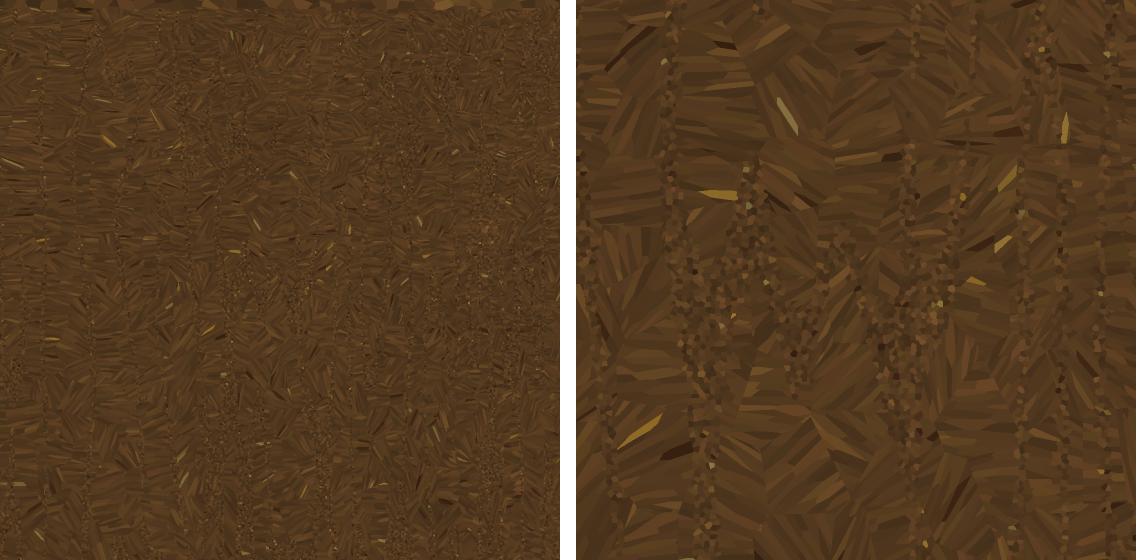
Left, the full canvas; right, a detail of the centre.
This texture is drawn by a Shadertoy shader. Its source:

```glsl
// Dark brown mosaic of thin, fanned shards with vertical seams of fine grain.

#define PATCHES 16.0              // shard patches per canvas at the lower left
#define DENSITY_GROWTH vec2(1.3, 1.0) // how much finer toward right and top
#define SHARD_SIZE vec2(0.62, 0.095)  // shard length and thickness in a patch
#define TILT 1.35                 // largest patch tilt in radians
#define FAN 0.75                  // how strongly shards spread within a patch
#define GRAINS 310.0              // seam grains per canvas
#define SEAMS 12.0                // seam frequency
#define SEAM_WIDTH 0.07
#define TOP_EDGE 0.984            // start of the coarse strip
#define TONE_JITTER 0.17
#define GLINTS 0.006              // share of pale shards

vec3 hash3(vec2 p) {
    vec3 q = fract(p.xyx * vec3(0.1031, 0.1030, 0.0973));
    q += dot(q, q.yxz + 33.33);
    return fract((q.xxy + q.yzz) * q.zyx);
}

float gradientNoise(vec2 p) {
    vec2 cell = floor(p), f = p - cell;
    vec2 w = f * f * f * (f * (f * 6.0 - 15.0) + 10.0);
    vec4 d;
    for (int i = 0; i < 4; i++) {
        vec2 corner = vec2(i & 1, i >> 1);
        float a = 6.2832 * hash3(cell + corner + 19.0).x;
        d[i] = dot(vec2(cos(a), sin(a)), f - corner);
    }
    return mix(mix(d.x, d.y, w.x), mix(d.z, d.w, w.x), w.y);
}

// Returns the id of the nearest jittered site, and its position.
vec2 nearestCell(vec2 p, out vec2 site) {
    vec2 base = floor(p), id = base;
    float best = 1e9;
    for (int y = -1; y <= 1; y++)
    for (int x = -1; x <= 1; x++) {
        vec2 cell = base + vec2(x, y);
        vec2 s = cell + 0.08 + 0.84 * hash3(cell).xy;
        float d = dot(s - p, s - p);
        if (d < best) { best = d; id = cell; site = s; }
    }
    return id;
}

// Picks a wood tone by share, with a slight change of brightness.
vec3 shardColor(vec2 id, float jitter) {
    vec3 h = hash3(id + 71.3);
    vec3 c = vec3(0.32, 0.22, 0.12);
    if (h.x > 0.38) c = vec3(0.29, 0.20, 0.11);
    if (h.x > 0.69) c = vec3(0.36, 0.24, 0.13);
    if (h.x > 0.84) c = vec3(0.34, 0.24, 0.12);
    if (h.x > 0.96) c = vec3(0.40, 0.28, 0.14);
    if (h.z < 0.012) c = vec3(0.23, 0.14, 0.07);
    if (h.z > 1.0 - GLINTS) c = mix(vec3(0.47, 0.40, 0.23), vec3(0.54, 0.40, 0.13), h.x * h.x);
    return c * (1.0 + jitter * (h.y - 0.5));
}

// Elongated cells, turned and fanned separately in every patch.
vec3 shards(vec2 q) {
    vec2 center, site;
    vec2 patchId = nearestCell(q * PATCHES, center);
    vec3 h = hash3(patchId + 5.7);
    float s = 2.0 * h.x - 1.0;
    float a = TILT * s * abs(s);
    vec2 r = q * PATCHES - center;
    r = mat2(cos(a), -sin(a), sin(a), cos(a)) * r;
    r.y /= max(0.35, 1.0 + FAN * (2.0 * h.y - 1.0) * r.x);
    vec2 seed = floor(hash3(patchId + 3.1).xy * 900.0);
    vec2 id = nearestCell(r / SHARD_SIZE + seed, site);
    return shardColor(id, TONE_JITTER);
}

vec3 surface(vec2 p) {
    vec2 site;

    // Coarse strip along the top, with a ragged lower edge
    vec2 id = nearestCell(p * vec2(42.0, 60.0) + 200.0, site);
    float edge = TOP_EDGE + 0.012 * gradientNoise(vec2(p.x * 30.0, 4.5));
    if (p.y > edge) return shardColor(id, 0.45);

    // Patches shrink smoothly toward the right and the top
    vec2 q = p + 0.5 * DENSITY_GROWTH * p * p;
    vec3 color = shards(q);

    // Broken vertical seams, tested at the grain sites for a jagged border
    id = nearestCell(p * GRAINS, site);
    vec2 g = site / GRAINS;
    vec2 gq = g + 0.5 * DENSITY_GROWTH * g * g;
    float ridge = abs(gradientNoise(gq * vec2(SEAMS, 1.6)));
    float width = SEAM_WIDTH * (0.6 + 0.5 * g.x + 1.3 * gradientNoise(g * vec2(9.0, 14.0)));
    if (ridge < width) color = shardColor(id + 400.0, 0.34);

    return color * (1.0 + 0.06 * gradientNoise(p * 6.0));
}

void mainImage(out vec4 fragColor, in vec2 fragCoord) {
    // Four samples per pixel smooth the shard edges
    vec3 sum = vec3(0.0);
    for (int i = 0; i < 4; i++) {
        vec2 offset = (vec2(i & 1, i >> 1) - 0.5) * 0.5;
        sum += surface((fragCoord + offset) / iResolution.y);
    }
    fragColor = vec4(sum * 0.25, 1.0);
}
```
※ ※ ※
→ **WORK REQUEST**
In the listing, find every line containing the word "shardColor" and list it.

→ **OUTPUT FOR THIS EXERCISE**
vec3 shardColor(vec2 id, float jitter) {
    return shardColor(id, TONE_JITTER);
    if (p.y > edge) return shardColor(id, 0.45);
    if (ridge < width) color = shardColor(id + 400.0, 0.34);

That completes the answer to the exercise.